# Activity:
Please copy exactly every line from the one that contains "216C419 214 424" to the end of the data below, with both ends included and no other lines.

'''

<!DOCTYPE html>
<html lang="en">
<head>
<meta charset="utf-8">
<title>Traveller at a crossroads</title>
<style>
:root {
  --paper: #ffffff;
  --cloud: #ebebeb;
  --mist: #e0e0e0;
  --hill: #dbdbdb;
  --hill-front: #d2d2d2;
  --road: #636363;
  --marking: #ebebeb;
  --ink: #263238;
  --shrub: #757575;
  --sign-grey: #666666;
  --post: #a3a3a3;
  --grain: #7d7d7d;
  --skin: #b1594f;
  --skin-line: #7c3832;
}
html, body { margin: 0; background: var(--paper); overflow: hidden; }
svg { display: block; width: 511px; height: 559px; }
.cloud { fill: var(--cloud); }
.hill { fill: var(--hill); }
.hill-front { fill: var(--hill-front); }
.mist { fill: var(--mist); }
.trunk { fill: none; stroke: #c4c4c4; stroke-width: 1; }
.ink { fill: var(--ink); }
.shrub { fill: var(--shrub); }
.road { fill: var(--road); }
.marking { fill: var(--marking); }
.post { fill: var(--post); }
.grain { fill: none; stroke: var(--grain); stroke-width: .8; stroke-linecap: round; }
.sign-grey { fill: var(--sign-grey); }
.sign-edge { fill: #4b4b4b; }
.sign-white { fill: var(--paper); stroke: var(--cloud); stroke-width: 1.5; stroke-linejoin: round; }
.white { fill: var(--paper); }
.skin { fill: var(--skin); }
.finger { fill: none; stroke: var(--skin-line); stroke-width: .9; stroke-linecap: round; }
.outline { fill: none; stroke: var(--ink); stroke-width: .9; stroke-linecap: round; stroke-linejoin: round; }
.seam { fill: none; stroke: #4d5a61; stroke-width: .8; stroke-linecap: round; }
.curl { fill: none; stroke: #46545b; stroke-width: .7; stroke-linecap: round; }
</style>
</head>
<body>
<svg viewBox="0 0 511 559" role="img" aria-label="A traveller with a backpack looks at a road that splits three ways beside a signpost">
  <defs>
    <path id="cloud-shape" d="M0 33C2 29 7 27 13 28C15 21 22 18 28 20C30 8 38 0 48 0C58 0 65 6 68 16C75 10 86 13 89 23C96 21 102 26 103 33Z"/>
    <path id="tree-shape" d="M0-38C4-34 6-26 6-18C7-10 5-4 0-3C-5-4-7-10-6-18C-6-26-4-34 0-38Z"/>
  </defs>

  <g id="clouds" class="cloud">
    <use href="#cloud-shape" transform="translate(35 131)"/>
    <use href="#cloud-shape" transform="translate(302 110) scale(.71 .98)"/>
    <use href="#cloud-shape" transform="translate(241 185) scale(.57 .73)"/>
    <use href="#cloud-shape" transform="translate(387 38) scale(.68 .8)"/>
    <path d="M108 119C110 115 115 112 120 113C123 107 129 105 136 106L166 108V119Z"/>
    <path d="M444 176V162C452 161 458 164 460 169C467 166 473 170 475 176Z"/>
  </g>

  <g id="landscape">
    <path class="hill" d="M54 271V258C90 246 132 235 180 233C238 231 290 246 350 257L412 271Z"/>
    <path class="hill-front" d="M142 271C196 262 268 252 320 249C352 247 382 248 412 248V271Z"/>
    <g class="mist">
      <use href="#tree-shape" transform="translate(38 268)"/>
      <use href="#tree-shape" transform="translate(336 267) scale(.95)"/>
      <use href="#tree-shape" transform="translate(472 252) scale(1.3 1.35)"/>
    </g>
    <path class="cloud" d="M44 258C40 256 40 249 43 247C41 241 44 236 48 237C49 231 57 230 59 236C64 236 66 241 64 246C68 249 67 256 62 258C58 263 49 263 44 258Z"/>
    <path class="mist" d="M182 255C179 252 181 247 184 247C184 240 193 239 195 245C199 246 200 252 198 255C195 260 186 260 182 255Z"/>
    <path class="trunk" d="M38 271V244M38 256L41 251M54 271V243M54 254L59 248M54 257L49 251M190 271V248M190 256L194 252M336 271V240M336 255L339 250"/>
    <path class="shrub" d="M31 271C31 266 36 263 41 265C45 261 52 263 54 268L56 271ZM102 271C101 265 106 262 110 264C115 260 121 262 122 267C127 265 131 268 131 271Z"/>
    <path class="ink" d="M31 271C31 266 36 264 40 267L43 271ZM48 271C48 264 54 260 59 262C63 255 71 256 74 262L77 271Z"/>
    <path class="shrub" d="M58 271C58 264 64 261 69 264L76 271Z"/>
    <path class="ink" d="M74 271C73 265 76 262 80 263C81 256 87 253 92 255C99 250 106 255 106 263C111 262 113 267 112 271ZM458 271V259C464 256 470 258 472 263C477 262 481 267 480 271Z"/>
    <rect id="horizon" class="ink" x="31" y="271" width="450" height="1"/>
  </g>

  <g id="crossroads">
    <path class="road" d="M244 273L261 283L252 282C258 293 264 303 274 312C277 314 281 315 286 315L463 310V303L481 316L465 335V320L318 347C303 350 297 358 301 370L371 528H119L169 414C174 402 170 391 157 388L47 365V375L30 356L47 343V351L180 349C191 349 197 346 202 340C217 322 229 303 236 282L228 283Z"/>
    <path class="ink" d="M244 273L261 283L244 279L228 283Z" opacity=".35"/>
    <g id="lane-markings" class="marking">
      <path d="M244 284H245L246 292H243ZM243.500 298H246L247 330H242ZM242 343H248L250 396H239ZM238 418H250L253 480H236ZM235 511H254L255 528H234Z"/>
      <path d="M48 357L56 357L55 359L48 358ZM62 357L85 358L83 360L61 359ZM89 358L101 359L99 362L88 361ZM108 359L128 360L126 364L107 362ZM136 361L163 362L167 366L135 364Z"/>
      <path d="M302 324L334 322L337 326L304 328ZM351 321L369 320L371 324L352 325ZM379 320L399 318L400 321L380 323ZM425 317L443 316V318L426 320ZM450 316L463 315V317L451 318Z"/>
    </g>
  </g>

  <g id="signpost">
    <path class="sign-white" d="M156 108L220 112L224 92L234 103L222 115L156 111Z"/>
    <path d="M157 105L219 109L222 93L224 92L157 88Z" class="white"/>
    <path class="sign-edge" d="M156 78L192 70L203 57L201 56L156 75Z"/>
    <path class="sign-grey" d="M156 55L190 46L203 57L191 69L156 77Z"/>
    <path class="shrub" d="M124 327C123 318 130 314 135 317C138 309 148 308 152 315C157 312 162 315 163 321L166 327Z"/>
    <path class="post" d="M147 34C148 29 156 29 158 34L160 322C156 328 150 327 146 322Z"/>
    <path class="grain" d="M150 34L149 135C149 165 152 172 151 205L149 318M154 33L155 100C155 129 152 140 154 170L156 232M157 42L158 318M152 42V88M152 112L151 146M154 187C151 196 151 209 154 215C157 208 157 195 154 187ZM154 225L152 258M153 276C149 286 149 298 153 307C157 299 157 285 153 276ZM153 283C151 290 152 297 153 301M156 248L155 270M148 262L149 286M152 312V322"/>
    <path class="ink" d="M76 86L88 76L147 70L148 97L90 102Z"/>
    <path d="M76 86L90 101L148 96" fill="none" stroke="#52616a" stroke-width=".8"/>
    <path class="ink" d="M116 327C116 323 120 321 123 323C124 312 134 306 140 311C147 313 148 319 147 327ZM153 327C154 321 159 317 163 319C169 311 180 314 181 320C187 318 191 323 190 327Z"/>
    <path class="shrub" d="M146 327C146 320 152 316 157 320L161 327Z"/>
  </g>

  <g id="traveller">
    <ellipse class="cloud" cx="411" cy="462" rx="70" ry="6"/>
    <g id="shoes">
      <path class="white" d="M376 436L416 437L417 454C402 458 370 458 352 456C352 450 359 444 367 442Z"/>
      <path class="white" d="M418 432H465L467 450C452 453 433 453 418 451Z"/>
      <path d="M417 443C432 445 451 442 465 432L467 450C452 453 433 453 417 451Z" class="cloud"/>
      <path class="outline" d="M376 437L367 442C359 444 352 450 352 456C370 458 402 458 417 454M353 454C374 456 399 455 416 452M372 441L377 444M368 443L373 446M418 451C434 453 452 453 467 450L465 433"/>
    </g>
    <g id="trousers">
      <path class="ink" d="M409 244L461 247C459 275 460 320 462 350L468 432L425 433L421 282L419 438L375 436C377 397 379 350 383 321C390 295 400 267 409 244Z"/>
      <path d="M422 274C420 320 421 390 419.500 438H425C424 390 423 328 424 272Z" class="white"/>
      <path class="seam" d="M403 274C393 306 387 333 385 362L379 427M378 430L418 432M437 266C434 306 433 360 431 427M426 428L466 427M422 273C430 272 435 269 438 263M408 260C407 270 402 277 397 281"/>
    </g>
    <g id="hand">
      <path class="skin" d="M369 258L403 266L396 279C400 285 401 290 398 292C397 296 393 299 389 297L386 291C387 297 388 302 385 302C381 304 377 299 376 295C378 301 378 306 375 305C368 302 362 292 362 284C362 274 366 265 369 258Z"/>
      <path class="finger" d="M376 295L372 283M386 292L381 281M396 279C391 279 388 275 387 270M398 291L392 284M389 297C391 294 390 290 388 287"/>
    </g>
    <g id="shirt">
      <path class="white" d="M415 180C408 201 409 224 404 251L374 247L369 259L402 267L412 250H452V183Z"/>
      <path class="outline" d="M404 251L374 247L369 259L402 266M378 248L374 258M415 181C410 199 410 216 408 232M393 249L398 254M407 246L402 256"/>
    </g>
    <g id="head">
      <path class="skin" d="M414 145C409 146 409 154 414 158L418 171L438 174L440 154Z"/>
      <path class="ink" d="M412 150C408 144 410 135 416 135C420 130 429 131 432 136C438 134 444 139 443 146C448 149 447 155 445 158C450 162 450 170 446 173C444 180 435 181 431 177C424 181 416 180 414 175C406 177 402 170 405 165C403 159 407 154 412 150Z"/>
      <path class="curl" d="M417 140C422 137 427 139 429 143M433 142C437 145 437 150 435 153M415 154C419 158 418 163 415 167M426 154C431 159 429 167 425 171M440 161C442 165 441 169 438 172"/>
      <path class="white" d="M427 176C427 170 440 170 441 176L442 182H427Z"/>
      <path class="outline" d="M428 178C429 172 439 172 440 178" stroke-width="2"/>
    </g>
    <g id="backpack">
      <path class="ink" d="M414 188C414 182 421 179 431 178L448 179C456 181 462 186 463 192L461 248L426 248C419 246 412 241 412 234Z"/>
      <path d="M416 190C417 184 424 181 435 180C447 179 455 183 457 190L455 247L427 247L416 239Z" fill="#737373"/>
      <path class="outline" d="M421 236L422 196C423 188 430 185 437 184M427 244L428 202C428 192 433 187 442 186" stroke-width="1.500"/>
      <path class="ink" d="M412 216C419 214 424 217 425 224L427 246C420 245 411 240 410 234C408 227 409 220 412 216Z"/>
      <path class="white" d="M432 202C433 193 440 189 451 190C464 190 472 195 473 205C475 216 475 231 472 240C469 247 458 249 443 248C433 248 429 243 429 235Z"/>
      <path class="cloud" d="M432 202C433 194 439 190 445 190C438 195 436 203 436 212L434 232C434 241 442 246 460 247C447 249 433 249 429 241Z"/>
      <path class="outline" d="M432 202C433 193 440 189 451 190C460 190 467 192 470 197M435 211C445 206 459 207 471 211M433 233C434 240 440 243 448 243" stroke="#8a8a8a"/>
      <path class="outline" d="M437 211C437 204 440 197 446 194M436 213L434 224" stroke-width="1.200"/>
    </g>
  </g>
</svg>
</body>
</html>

'''

# Your response:
      <path class="ink" d="M412 216C419 214 424 217 425 224L427 246C420 245 411 240 410 234C408 227 409 220 412 216Z"/>
      <path class="white" d="M432 202C433 193 440 189 451 190C464 190 472 195 473 205C475 216 475 231 472 240C469 247 458 249 443 248C433 248 429 243 429 235Z"/>
      <path class="cloud" d="M432 202C433 194 439 190 445 190C438 195 436 203 436 212L434 232C434 241 442 246 460 247C447 249 433 249 429 241Z"/>
      <path class="outline" d="M432 202C433 193 440 189 451 190C460 190 467 192 470 197M435 211C445 206 459 207 471 211M433 233C434 240 440 243 448 243" stroke="#8a8a8a"/>
      <path class="outline" d="M437 211C437 204 440 197 446 194M436 213L434 224" stroke-width="1.200"/>
    </g>
  </g>
</svg>
</body>
</html>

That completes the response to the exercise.